#### [WORK TO COMPLETE]
In the listing below, find every line with the string "leaf" and pull it out.

#### [RECORD SET]
+ + +
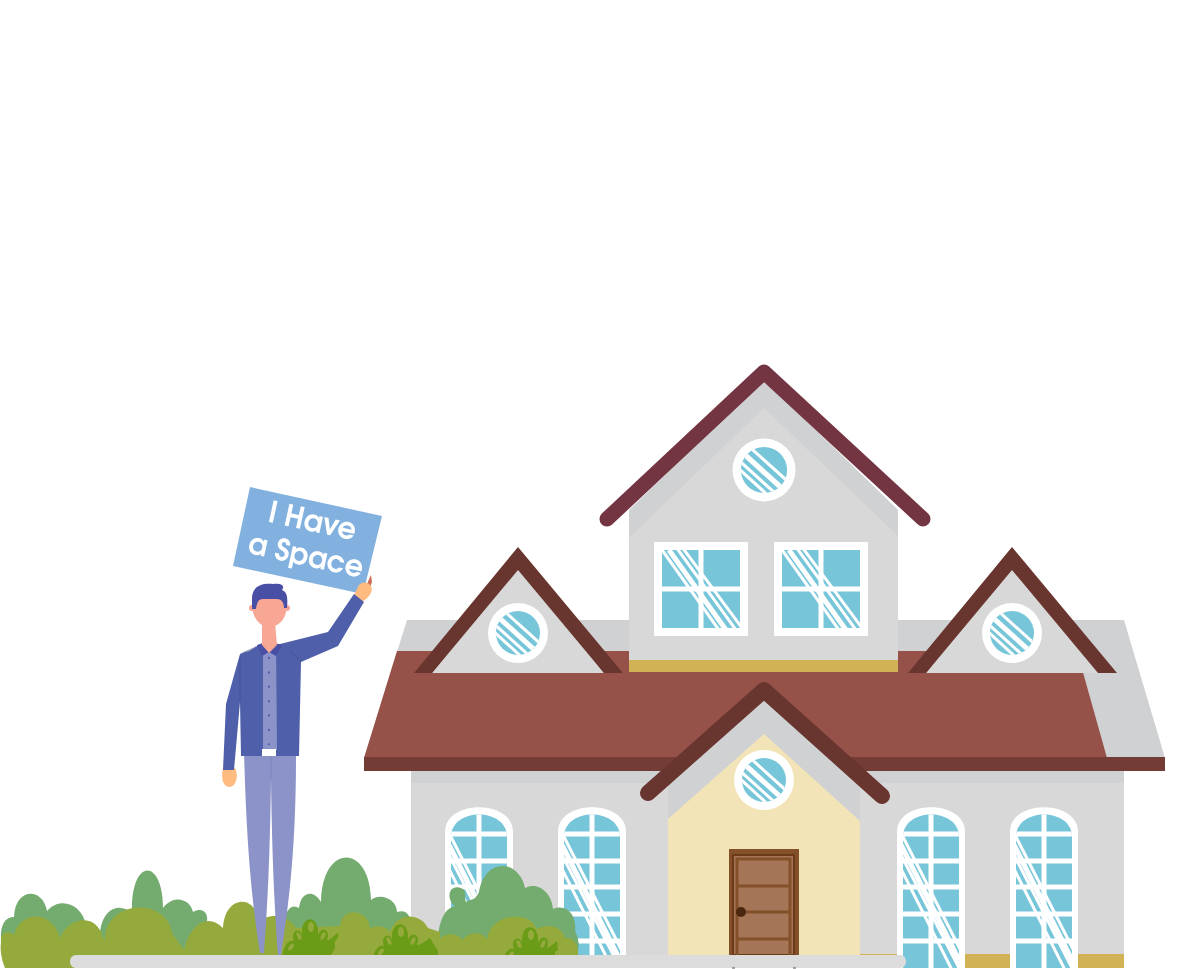
<!DOCTYPE html>
<html lang="en">
<head>
<meta charset="utf-8">
<title>I Have a Space</title>
<style>
:root {
  --wall: #d8d8d8; --wall-shade: #cfd1d3; --porch: #f3e4b7; --ochre: #d1b356;
  --roof: #965249; --roof-edge: #733c34; --gable: #69352f; --plum: #743543;
  --glass: #76c5d9; --wood: #a47556; --wood-dark: #845029; --wood-line: #6b3a16;
  --leaf: #74ab6f; --olive: #94aa3c; --grass: #6b9c17; --ground: #dcdcdc;
  --jacket: #4f5faa; --hair: #484fa5; --trousers: #8c93c9; --skin: #f8a795; --hand: #ffbb80;
  --sign: #83b1df;
}
html, body { margin: 0; background: #fff; overflow: hidden; }
svg { display: block; width: 1186px; height: 969px; }
.sign-text { font: 700 30px "TeX Gyre Adventor", "Open Sans", sans-serif; fill: #fff; }
.wall { fill: var(--wall); }
.shade { fill: var(--wall-shade); }
.glass { fill: var(--glass); }
.leaf { fill: var(--leaf); }
.olive { fill: var(--olive); }
.grass { fill: var(--grass); }
.jacket { fill: var(--jacket); }
.hand { fill: var(--hand); }
.gable { fill: none; stroke: var(--gable); }
.bars { fill: none; stroke: #fff; stroke-width: 5; }
.glint { fill: none; stroke: #fff; }
</style>
</head>
<body>
<svg viewBox="0 0 1186 969" role="img" aria-label="Man holding a sign beside a large house">
  <defs>
    <clipPath id="arch-clip"><path d="M6 161V30C6 0 62 0 62 30V161Z"/></clipPath>
    <clipPath id="round-clip"><circle r="22"/></clipPath>
    <clipPath id="pane-clip"><rect x="8" y="8" width="78" height="78"/></clipPath>
    <clipPath id="canvas-clip"><rect width="1186" height="968"/></clipPath>

    <g id="arch-window">
      <path fill="#fff" d="M0 161V25C0-8 68-8 68 25V161Z"/>
      <g clip-path="url(#arch-clip)">
        <rect class="glass" width="68" height="161"/>
        <path class="bars" d="M34 0V161M0 27H68M0 54H68M0 80H68M0 107H68M0 134H68"/>
        <path class="glint" stroke-width="3" d="M2 22L68 152M0 40L64 165M0 54L56 165"/>
        <path class="glint" stroke-width="5" d="M0 30L68 165"/>
      </g>
    </g>

    <g id="round-window">
      <circle r="30" fill="#fff"/>
      <circle class="glass" r="22"/>
      <g class="glint" clip-path="url(#round-clip)">
        <path stroke-width="5" d="M-22-18L22 22"/>
        <path stroke-width="3" d="M-16-24L26 14M-26-11L16 27M-26-3L8 28"/>
      </g>
    </g>

    <g id="square-window">
      <rect width="94" height="94" fill="#fff"/>
      <rect class="glass" x="8" y="8" width="78" height="78"/>
      <path class="bars" d="M47 8V86M8 47H86"/>
      <g class="glint" clip-path="url(#pane-clip)">
        <path stroke-width="5" d="M15 8L72 88"/>
        <path stroke-width="3" d="M6 5L65 88M22 5L82 88M28 5L88 86"/>
      </g>
    </g>

    <g id="dormer">
      <path class="wall" d="M-86 126L0 16L86 126Z"/>
      <path fill="var(--gable)" d="M-104 126L0 0L105 126H86L0 23L-86 126Z"/>
      <use href="#round-window" y="86"/>
    </g>

    <g id="tuft">
      <path class="grass" d="M0 40C2 30 6 23 12 25C8 16 17 10 20 19C18-2 38-2 36 19C40 9 49 14 45 24C53 22 57 30 48 40Z"/>
      <g fill="var(--olive)">
        <ellipse cx="29" cy="11" rx="3" ry="5"/>
        <ellipse cx="17" cy="20" rx="2" ry="4" transform="rotate(-25 17 20)"/>
        <ellipse cx="41" cy="20" rx="2" ry="4" transform="rotate(25 41 20)"/>
        <ellipse cx="9" cy="31" rx="2" ry="4" transform="rotate(35 9 31)"/>
      </g>
    </g>
  </defs>

  <g id="house">
    <g id="main-walls">
      <rect class="wall" x="411" y="765" width="713" height="203"/>
      <rect class="shade" x="411" y="770" width="713" height="13"/>
      <rect x="860" y="954" width="264" height="14" fill="var(--ochre)"/>
      <use href="#arch-window" x="445" y="807"/>
      <use href="#arch-window" x="558" y="807"/>
      <use href="#arch-window" x="897" y="807"/>
      <use href="#arch-window" x="1010" y="807"/>
    </g>

    <g id="main-roof">
      <path class="shade" d="M407 620H1124L1165 758H364Z"/>
      <path fill="var(--roof)" d="M397 651H1077L1107 758H364Z"/>
      <rect x="364" y="757" width="801" height="14" fill="var(--roof-edge)"/>
    </g>

    <use href="#dormer" x="518" y="547"/>
    <use href="#dormer" x="1012" y="547"/>

    <g id="tower">
      <path class="wall" d="M629 672V510L764 380L898 510V672Z"/>
      <path class="shade" d="M629 510L764 380L898 510V536L764 408L629 538Z"/>
      <rect x="629" y="660" width="269" height="12" fill="var(--ochre)"/>
      <path d="M607 519L764 372L923 519" fill="none" stroke="var(--plum)" stroke-width="15" stroke-linecap="round" stroke-linejoin="round"/>
      <use href="#round-window" transform="translate(764 470) scale(1.05)"/>
      <use href="#square-window" x="654" y="542"/>
      <use href="#square-window" x="774" y="542"/>
    </g>

    <g id="porch">
      <path fill="var(--porch)" d="M668 955V790L764 700L860 790V955Z"/>
      <path class="shade" d="M668 784L764 695L860 784V821L764 734L668 819Z"/>
      <path class="gable" d="M648 793L764 690L882 796" stroke-width="16" stroke-linecap="round" stroke-linejoin="round"/>
      <use href="#round-window" x="764" y="780"/>
      <g id="door">
        <rect x="729" y="849" width="70" height="106" fill="var(--wood-dark)"/>
        <rect x="733" y="855" width="61" height="100" fill="var(--wood)" stroke="var(--wood-line)" stroke-width="2"/>
        <path d="M737 955V859H790V955M737 886H790M737 912H790M737 939H790" fill="none" stroke="var(--wood-dark)" stroke-width="3"/>
        <circle cx="741" cy="912" r="5" fill="#4c2710"/>
      </g>
    </g>
  </g>

  <g id="bushes" clip-path="url(#canvas-clip)">
    <g class="leaf">
      <path d="M1 940C0 925 5 917 14 917C15 887 43 887 47 911C60 896 82 904 86 925V955H4Z"/>
      <path d="M86 955L100 937C100 908 121 901 132 914C130 857 163 857 163 908C174 894 190 899 193 912C204 906 210 915 206 925L220 955Z"/>
      <path d="M285 955V920C286 908 293 904 299 908C301 892 313 889 321 902C322 843 370 843 371 900C381 892 397 900 397 912C407 909 413 917 410 930V955Z"/>
      <path d="M436 955C438 930 440 910 455 906C445 899 449 882 463 889C467 892 464 898 466 902C472 898 474 902 479 892C485 857 519 859 525 888C538 881 552 893 553 909C568 903 577 917 575 931C582 945 577 953 576 955Z"/>
    </g>
    <g class="olive">
      <path d="M1 942C0 932 8 930 14 935C20 911 52 909 60 938C68 917 97 912 103 938L120 958H75V968H5C1 958 0 949 1 942Z"/>
      <path d="M70 958C68 940 75 932 90 933C97 932 101 935 105 940C105 899 167 897 172 933L190 958Z"/>
      <path d="M183 958C186 926 207 911 223 928C225 894 257 894 259 923C267 912 288 914 296 928L340 926C342 906 368 909 370 928C381 924 387 928 390 932C396 912 420 912 428 928L440 932V958Z"/>
      <path d="M428 958C436 934 452 928 463 940C467 932 483 930 487 940C490 911 533 911 536 929C553 921 563 930 565 938C575 937 579 946 578 958Z"/>
    </g>
    <use href="#tuft" x="282" y="916"/>
    <use href="#tuft" x="372" y="921"/>
    <use href="#tuft" x="502" y="924"/>
    <path class="grass" d="M326 943L337 933L339 936L330 948ZM418 946L430 938L438 951L438 956H415ZM548 948L557 941L558 950L550 956Z"/>
  </g>

  <g id="sign">
    <path fill="var(--sign)" d="M250 487L382 516L363 594L233 566Z"/>
    <g class="sign-text" transform="translate(250 487) rotate(12.4)">
      <text x="24" y="30" textLength="89" lengthAdjust="spacingAndGlyphs">I Have</text>
      <text x="11" y="65" textLength="117" lengthAdjust="spacingAndGlyphs">a Space</text>
    </g>
  </g>

  <g id="man">
    <path fill="var(--trousers)" d="M244 752H296C296 820 293 880 281 955H278C274 900 272 850 271 779C270 850 268 900 264 953H260C249 885 246 820 244 752Z"/>
    <path d="M271 757V779" stroke="#7d84bd" stroke-width="1"/>
    <g id="raised-hand">
      <path d="M366 586L371 575L372 582L369 590Z" fill="#cc6b57"/>
      <path class="hand" d="M354 595L359 585C364 580 371 583 372 589C371 596 366 599 362 602Z"/>
    </g>
    <path class="hand" d="M223 768H235C239 776 236 787 229 787C222 786 221 776 223 768Z"/>
    <path class="jacket" d="M240 654L259 645L280 644L328 632L354 594L364 602L338 646L301 662L299 756H241L240 702L234 770H223L226 704Z"/>
    <path fill="#b7bac7" d="M241 653L259 645L249 651Z"/>
    <path d="M240 658V702M301 662L290 650" fill="none" stroke="#465399" stroke-width="1"/>
    <path fill="var(--trousers)" d="M263 645H276L277 750H263Z"/>
    <path fill="#fff" d="M262 749H276V756H262Z"/>
    <path fill="var(--hair)" d="M257 645L263 643L269 652L275 643L282 645L276 656L269 652L262 656Z"/>
    <path d="M269 657V745" stroke="#4f5faa" stroke-width="2" stroke-dasharray="2 12.4"/>
    <path fill="var(--skin)" d="M262 622H275L277 645L269 653L262 645Z"/>
    <g id="head" fill="var(--skin)">
      <circle cx="252" cy="608" r="3"/>
      <circle cx="287" cy="608" r="3"/>
      <path d="M253 596H286V612C284 622 276 627 269 627C262 627 255 621 253 612Z"/>
    </g>
    <path fill="var(--hair)" d="M252 609V597C253 586 262 583 273 584C282 583 285 586 282 590C287 592 288 597 287 608L284 608C284 602 281 599 277 599H263C258 599 257 603 256 609Z"/>
  </g>

  <rect id="ground" x="70" y="955" width="836" height="13" rx="6" fill="var(--ground)"/>
  <path d="M732 968H735M793 968H796" stroke="#555" stroke-width="1"/>
</svg>
</body>
</html>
+ + +
#### [WRITTEN SOLUTION]
  --leaf: #74ab6f; --olive: #94aa3c; --grass: #6b9c17; --ground: #dcdcdc;
.leaf { fill: var(--leaf); }
    <g class="leaf">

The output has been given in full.